Peer Feedback Guidelines
Throughout the Mavericks learning experience, peer feedback is an opportunity to give/receive constructive feedback within the student community. In addition to improving students' process and output, regularity engaging in critique and feedback cycles will allow them to hone critical thinking, collaboration, and feedback-giving skills.
What to Critique
In addition to the final output of a project, students may also present documentation, from early to later stages of the project—anything having to do with their workflow, strategy, and thought process that they’d like to get feedback on.
Asking for Feedback
1. Define the Problem
Define the problem you're trying to solve, or the need you're trying to fulfill with your project to establish a foundation on which constructive feedback can be given.
2. Give Context
Briefly offer any relevant background to give your feedback-givers some context to your work. If applicable, identify the scope of your work, and describe any assumptions you made or constraints you've held yourself to.
3. Set Goals & Expectations
If you're looking for specific area(s) of feedback, specify what you're looking for—as well as what you're not focused on exploring during a critique.

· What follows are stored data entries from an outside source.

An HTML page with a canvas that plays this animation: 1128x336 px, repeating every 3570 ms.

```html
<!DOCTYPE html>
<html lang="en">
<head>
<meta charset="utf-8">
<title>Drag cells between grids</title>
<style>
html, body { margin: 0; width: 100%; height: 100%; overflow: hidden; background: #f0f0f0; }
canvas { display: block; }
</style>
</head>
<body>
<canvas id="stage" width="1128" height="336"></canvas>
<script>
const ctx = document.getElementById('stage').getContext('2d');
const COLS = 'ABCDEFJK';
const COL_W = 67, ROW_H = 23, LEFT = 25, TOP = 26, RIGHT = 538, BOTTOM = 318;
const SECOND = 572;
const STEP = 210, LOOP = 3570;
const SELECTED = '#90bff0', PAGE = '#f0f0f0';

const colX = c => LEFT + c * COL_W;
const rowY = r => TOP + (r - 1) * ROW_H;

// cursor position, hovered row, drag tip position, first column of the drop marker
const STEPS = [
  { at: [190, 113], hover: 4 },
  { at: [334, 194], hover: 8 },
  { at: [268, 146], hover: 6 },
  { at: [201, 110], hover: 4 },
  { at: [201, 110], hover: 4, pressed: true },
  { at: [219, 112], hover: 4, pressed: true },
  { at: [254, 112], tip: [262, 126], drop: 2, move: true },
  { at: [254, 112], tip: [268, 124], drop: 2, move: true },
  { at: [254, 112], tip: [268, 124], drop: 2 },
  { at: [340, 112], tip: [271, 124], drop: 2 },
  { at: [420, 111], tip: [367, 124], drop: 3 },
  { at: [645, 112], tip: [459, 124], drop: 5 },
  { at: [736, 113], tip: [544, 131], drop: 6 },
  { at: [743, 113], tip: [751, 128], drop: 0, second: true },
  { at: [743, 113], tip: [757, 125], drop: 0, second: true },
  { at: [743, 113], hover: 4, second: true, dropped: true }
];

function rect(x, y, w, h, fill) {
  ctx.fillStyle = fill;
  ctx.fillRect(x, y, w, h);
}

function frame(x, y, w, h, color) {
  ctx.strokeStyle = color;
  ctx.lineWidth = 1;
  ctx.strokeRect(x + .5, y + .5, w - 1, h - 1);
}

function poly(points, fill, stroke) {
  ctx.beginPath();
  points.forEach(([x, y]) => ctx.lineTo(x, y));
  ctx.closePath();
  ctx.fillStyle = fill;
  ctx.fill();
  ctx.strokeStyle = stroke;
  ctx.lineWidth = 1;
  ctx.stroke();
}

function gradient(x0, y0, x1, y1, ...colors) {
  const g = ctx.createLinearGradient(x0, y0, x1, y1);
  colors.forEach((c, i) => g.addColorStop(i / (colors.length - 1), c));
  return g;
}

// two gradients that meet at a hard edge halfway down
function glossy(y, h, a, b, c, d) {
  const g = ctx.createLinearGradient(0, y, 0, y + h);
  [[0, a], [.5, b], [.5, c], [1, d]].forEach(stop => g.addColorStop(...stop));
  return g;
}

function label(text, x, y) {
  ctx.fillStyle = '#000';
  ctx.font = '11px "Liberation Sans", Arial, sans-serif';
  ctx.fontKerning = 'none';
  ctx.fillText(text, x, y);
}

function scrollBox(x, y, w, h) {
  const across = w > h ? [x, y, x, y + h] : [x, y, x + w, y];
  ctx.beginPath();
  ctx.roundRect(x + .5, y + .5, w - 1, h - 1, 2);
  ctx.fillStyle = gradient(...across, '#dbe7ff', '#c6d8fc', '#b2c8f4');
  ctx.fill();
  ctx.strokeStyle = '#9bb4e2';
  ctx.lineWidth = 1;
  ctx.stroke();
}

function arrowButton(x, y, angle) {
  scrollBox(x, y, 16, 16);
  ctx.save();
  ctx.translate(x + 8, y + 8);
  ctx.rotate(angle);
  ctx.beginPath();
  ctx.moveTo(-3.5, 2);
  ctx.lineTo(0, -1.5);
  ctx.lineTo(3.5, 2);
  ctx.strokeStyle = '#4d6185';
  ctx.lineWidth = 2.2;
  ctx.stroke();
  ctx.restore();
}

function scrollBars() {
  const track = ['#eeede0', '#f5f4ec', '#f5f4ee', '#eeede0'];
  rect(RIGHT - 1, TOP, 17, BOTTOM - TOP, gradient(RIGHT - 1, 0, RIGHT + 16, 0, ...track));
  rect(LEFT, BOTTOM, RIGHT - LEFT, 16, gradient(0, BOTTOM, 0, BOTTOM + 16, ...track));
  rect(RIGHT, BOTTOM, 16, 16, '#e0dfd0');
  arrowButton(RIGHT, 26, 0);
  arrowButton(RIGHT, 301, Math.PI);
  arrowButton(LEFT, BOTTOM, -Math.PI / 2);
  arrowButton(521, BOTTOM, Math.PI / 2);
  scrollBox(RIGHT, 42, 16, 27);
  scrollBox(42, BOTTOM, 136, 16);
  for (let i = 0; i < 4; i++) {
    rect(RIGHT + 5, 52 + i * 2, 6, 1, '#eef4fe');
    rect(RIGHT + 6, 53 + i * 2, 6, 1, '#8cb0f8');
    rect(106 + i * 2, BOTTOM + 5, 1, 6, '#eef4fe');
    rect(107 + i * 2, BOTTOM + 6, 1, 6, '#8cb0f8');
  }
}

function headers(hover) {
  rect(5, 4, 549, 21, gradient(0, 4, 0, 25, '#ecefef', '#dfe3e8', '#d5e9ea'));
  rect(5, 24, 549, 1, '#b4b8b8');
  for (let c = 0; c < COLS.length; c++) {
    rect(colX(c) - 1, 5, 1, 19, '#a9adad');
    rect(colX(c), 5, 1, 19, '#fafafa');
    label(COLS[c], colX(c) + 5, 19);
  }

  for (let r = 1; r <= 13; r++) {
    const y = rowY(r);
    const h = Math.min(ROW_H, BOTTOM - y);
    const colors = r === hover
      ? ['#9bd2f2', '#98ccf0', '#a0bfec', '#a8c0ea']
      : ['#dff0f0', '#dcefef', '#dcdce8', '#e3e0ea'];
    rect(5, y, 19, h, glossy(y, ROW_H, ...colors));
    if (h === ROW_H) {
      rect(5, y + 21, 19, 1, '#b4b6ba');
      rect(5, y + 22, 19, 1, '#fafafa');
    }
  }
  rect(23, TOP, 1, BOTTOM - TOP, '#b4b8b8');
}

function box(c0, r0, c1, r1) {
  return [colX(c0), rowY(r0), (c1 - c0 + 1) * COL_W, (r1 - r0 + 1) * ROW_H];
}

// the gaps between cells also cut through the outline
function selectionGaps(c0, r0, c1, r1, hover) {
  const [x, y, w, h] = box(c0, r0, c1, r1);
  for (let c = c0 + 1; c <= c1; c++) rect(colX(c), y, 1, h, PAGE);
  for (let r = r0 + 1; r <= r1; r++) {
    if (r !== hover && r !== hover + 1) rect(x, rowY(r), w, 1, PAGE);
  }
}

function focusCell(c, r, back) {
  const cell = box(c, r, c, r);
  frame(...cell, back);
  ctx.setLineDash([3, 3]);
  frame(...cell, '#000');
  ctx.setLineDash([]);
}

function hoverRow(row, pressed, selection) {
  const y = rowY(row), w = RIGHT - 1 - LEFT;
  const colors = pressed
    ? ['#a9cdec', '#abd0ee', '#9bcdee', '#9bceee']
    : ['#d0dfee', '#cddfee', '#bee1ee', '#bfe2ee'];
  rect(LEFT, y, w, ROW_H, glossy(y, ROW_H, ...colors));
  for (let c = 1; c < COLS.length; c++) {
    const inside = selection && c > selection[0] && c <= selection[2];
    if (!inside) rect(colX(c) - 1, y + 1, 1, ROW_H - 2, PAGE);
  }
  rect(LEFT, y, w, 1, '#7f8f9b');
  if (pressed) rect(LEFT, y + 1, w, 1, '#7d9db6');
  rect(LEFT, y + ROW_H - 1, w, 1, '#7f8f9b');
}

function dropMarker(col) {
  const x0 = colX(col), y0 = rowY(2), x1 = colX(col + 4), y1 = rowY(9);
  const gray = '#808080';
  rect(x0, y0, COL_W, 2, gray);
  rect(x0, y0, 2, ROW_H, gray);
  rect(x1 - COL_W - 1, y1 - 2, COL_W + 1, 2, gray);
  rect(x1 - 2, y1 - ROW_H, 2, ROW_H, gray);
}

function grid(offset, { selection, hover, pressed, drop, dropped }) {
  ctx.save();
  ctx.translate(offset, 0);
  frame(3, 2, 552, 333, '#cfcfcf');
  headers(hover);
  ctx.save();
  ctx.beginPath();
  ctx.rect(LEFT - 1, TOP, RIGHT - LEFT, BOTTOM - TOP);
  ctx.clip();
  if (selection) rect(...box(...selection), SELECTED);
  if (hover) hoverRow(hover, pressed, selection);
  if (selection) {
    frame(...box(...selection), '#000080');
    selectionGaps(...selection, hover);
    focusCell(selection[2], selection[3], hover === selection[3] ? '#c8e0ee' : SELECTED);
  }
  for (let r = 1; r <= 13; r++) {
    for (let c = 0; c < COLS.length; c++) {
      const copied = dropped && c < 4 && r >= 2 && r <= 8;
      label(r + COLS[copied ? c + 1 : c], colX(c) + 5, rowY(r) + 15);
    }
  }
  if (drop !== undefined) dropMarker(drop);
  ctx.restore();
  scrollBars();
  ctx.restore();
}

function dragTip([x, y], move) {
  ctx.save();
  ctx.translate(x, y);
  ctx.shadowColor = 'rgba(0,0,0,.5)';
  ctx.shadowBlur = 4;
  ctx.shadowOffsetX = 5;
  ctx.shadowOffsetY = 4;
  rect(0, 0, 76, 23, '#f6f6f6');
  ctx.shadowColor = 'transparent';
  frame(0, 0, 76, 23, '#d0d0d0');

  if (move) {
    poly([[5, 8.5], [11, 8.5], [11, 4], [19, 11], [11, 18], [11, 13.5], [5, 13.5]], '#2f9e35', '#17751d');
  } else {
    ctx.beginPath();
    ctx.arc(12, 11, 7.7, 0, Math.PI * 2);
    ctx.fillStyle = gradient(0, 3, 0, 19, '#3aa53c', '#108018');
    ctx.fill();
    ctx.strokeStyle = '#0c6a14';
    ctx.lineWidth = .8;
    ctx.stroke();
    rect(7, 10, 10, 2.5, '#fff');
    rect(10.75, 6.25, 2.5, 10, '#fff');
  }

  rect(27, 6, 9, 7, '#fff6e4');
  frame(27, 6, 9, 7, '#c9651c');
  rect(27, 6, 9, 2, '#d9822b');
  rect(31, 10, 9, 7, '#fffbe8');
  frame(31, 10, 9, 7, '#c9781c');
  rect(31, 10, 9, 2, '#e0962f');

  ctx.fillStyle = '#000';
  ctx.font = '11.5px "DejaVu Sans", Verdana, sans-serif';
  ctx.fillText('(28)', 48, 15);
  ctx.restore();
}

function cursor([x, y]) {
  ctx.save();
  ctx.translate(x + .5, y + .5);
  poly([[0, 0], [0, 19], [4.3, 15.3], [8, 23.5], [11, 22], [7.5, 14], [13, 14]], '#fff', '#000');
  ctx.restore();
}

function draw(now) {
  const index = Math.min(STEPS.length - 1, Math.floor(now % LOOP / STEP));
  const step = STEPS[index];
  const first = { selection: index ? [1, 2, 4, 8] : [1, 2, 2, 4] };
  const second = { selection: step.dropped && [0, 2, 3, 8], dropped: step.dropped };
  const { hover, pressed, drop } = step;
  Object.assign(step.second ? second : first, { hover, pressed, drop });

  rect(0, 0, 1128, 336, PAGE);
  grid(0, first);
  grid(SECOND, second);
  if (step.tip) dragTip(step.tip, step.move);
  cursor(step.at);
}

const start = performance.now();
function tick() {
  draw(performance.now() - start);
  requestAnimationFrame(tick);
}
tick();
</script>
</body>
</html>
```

4. Share Works in Progress
If you want feedback on variations of a Mavericks project in progress, hop on Telegram and share your variations! When asking for feedback:

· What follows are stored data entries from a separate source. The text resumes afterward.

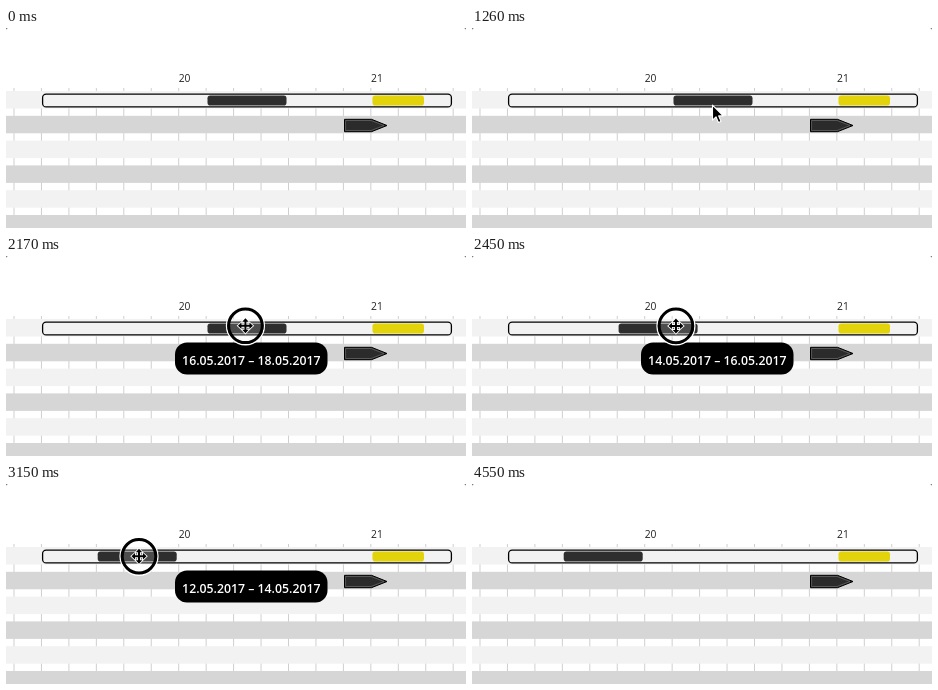
Animation, 460 px wide and 200 px high, one loop 5.88 s. Source, as an HTML page:

```html
<!DOCTYPE html>
<html lang="fi">
<head>
<meta charset="utf-8">
<title>Aikajana</title>
<style>
  html, body { margin: 0; width: 100%; height: 100%; overflow: hidden; background: #fff; }
  svg { display: block; width: 460px; height: 200px; }
  text { font-family: "Open Sans", "Noto Sans", sans-serif; }
  .week { font-size: 10.3px; fill: #222; }
  .tip { font-size: 12.3px; font-weight: 600; fill: #fff; text-anchor: middle; }
</style>
</head>
<body>
<svg viewBox="0 0 460 200">
  <rect width="460" height="200" fill="#666"/>
  <rect width="460" height="200" rx="2.5" fill="#fff"/>
  <g id="ticks" stroke="#cfcfcf"></g>
  <g id="rows"></g>
  <text class="week" x="172.7" y="54">20</text>
  <text class="week" x="365" y="54">21</text>

  <rect x="36.6" y="66.1" width="408.8" height="12.8" rx="3.5" fill="#f2f2f2" stroke="#000" stroke-width="1.3"/>
  <rect id="bar" y="67.5" width="79" height="10" rx="2.8" fill="#2e2e2e"/>
  <rect x="366.5" y="67.5" width="51.5" height="10" rx="2.8" fill="#e2d30a"/>
  <path d="M338.5 91.3H365.5L381 97.5L365.5 103.7H338.5Z" fill="#2b2b2b" stroke="#000"/>
  <path d="M339.6 92.5H365.2L378 97.5L365.2 102.5H339.6Z" fill="none" stroke="#777" stroke-width=".6"/>

  <g id="tip">
    <rect id="tipBox" y="86.5" height="32" rx="12"/>
    <text id="tipText" class="tip" y="108.7"></text>
  </g>

  <g id="cursor">
    <g id="ring">
      <circle r="17" fill="#fff" fill-opacity=".15"/>
      <circle r="18.9" fill="none" stroke="#fff" stroke-width="1.4"/>
      <circle r="16.8" fill="none" stroke="#000" stroke-width="3"/>
    </g>
    <path id="move" stroke="#fff" stroke-width="1.7" paint-order="stroke"
      d="M0-7.5L3.2-4H1V-1H4V-3.2L7.5 0L4 3.2V1H1V4H3.2L0 7.5L-3.2 4H-1V1H-4V3.2L-7.5 0L-4-3.2V-1H-1V-4H-3.2Z"/>
    <path id="arrow" stroke="#fff" stroke-width="1.1" stroke-linejoin="round"
      d="M.5.6V15.6L4 12.3L6.4 18L9 16.9L6.6 11.4H11.2Z"/>
  </g>
</svg>
<script>
const LOOP = 5880, STEP = 70, DAY = 27.45;
const el = id => document.getElementById(id);
const clamp = v => Math.min(1, Math.max(0, v));
const span = (t, a, b) => clamp((t - a) / (b - a));
const mix = (a, b, p) => a + (b - a) * p;
const sine = p => (1 - Math.cos(Math.PI * p)) / 2;
const smooth = p => p * p * (3 - 2 * p);

function add(parent, tag, attrs) {
  const node = document.createElementNS("http://www.w3.org/2000/svg", tag);
  set(node, attrs);
  parent.appendChild(node);
}
function set(node, attrs) {
  for (const k in attrs) node.setAttribute(k, attrs[k]);
}
const show = (node, on) => set(node, { visibility: on ? "visible" : "hidden" });

for (let i = 0; i < 17; i++) {
  const x = 8 + i * DAY;
  add(el("ticks"), "line", { x1: x, x2: x, y1: 60, y2: 200 });
}
for (let i = 0; i < 6; i++) {
  add(el("rows"), "rect", {
    y: 63 + i * 24.8, width: 460, height: 17.5, fill: i % 2 ? "#d6d6d6" : "#f2f2f2"
  });
}

// Pointer position for each phase: enter, hover, drag, leave
function pointer(t) {
  if (t < 1330) {
    const p = sine(span(t, 630, 1260));
    return [mix(191, 240, p), mix(203, 76.5, p)];
  }
  if (t < 2030) {
    const p = span(t, 1260, 1540);
    return [mix(240, 247, smooth(p)), mix(76.5, 71.5, p) - 6 * Math.sin(Math.PI * p)];
  }
  if (t < 4130) {
    const u = span(t, 2030, 3150);
    return [
      mix(247, 133, smooth(u ** 0.89)),
      71.5 + 0.8 * u - 2 * Math.sin(Math.PI * Math.sqrt(u))
    ];
  }
  const p = sine(span(t, 4130, 4550));
  return [mix(133, 162, p), mix(72.3, 206, p)];
}

function render(t) {
  const [x, y] = pointer(t);
  const dragging = t >= 1960 && t < 3570;
  const moved = t < 2030 ? 0 : Math.round((247 - pointer(Math.min(t, 3150))[0]) / DAY);
  const days = t > 3150 ? 4 : moved;
  set(el("bar"), { x: 201.5 - days * DAY });

  const shift = dragging ? days : 0;
  const dates = `${16 - shift}.05.2017 – ${18 - shift}.05.2017`;
  el("tipText").textContent = dragging ? dates : "Päällystys: " + dates;
  set(el("tipText"), { x: dragging ? 245.3 : 240.7 });
  set(el("tipBox"), dragging ? { x: 169, width: 152.5 } : { x: 125, width: 232 });
  set(el("tip"), { opacity: Math.min(span(t, 1260, 1610), 1 - span(t, 4130, 4480)) });

  const moving = t >= 1330 && (t < 4130 || y < 79);
  set(el("cursor"), { transform: `translate(${x} ${y})` });
  show(el("cursor"), t >= 700 && t < 4550);
  show(el("move"), moving && t < 4550);
  show(el("arrow"), !moving && t >= 700 && t < 4550);
  const press = t < 1890 || t >= 3640 ? 0 : t < 1960 ? 0.88 : t < 3570 ? 1 : 0.5;
  set(el("ring"), { opacity: press });
}

const start = performance.now();
function tick(now) {
  const t = Math.max(0, now - start) % LOOP;
  render(Math.floor(t / STEP) * STEP);
  requestAnimationFrame(tick);
}
render(0);
requestAnimationFrame(tick);
</script>
</body>
</html>
```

- Clearly differentiate each of your variations.
- Avoid “selling” others on your work.
- Avoid disclosing your personal preference to prevent biasing feedback.

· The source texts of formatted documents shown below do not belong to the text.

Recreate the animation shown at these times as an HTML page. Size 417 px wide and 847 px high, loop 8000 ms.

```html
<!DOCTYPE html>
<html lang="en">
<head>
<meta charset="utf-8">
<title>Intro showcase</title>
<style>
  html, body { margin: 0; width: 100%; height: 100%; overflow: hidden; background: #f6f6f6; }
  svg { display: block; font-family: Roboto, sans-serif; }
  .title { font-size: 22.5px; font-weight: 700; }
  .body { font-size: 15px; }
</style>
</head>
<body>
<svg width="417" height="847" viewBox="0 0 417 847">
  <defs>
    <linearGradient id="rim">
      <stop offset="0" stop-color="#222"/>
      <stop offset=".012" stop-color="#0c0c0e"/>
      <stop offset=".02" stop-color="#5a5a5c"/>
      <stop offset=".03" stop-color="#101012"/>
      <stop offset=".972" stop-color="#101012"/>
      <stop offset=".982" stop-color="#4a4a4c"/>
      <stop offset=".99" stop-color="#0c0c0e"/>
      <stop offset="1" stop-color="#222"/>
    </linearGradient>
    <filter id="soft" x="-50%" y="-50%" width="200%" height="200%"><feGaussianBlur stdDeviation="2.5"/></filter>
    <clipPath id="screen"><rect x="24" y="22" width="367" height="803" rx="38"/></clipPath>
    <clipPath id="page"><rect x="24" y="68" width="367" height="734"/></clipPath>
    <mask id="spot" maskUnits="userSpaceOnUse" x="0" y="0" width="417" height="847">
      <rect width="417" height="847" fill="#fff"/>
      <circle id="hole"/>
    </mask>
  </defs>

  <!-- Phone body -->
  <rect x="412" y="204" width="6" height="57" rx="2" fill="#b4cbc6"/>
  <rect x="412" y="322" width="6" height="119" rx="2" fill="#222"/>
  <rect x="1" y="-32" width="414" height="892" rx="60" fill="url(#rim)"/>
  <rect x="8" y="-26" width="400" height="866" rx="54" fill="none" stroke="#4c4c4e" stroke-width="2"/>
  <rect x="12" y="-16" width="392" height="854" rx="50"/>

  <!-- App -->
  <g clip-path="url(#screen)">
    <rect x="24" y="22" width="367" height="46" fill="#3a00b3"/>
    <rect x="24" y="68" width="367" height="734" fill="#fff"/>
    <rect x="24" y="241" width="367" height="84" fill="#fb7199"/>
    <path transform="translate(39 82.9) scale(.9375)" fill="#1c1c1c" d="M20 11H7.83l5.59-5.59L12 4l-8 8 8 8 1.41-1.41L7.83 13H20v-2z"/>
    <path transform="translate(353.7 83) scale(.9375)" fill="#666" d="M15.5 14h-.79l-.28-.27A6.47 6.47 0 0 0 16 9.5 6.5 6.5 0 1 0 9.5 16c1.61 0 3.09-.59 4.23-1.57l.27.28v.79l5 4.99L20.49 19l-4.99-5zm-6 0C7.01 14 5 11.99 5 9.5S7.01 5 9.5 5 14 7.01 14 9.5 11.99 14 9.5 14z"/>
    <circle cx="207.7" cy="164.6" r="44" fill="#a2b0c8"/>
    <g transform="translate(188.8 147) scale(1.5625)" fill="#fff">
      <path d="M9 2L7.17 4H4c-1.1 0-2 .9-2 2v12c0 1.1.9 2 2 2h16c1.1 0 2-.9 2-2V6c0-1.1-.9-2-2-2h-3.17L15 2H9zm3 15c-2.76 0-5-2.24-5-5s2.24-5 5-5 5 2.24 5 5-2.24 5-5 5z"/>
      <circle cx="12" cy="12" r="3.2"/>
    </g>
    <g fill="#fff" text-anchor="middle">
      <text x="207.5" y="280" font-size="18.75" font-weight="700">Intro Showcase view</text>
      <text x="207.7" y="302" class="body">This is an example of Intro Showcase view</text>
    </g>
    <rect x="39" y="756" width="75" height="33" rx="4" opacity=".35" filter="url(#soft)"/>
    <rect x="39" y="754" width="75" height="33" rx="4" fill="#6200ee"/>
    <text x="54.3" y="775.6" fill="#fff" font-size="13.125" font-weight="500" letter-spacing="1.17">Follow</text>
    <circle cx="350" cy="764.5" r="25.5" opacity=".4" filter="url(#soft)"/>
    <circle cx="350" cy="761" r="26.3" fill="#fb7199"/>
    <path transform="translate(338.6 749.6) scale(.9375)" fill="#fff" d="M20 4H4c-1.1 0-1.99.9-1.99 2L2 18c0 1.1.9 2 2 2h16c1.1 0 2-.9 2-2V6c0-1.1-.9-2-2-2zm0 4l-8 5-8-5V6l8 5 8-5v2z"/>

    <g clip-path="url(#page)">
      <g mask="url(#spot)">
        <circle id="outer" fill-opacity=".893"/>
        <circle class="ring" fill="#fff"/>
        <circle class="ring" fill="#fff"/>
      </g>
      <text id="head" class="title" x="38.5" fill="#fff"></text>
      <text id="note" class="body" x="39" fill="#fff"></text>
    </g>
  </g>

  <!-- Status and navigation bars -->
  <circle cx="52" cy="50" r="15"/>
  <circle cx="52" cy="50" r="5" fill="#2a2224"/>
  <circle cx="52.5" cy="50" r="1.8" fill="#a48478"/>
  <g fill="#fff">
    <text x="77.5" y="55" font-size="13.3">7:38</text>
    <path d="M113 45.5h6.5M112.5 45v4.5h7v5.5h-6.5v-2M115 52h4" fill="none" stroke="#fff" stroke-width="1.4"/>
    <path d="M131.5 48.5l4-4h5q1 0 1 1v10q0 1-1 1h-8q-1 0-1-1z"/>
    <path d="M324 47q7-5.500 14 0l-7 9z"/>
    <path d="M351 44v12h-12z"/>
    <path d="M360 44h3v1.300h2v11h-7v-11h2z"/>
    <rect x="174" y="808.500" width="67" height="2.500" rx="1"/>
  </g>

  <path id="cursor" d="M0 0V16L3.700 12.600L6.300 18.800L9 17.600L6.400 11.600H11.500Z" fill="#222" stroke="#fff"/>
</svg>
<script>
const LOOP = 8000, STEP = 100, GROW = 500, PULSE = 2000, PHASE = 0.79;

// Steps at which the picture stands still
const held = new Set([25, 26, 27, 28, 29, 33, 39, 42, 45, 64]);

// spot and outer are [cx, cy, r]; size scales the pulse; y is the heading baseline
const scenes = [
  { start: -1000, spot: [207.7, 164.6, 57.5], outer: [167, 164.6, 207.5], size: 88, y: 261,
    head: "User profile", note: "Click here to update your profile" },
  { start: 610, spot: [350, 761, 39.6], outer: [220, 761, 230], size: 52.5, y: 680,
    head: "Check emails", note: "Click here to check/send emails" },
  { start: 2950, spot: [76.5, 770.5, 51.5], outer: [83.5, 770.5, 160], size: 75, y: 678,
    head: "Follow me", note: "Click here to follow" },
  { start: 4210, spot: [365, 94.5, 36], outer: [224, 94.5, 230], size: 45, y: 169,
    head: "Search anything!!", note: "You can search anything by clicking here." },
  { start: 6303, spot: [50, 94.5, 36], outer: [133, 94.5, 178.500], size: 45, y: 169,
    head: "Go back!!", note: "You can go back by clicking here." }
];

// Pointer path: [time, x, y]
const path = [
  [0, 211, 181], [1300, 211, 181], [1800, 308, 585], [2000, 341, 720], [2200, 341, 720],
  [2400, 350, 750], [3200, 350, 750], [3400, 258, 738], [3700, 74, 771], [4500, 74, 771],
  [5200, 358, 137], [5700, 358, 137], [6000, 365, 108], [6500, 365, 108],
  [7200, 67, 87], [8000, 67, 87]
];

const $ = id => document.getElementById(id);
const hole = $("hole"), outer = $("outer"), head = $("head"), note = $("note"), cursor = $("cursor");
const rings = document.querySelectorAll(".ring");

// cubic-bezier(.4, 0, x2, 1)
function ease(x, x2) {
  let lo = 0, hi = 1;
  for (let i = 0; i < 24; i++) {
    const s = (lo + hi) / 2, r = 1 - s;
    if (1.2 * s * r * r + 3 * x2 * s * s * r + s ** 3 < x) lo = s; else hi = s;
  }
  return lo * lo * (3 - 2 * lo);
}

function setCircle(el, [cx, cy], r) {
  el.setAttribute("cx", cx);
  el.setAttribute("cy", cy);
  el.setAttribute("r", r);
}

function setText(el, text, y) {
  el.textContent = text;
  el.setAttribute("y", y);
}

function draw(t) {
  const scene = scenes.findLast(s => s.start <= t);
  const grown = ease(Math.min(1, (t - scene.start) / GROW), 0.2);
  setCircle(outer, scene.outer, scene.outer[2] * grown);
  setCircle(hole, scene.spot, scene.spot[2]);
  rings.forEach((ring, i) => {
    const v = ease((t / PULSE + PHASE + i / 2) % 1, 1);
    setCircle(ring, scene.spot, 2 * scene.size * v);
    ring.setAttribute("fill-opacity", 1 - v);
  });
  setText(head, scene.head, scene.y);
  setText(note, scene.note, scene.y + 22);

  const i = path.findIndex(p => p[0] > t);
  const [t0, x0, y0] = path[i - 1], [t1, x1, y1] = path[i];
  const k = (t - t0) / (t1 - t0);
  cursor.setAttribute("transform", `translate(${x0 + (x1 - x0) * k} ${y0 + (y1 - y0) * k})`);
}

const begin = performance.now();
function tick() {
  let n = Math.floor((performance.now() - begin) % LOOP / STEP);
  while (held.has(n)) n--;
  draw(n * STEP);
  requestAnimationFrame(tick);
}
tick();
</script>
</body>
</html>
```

We want to foster a constructive feedback cycle, without imposing hard rules. Please mindfully consider the following when giving feedback:
Keep in mind the presenter’s feedback goals, and prioritize giving feedback supporting those goals.
Phrase your thoughts/opinions in the form of questions (Allows students to express their reasoning and consider another angle, instead of feeling defensive).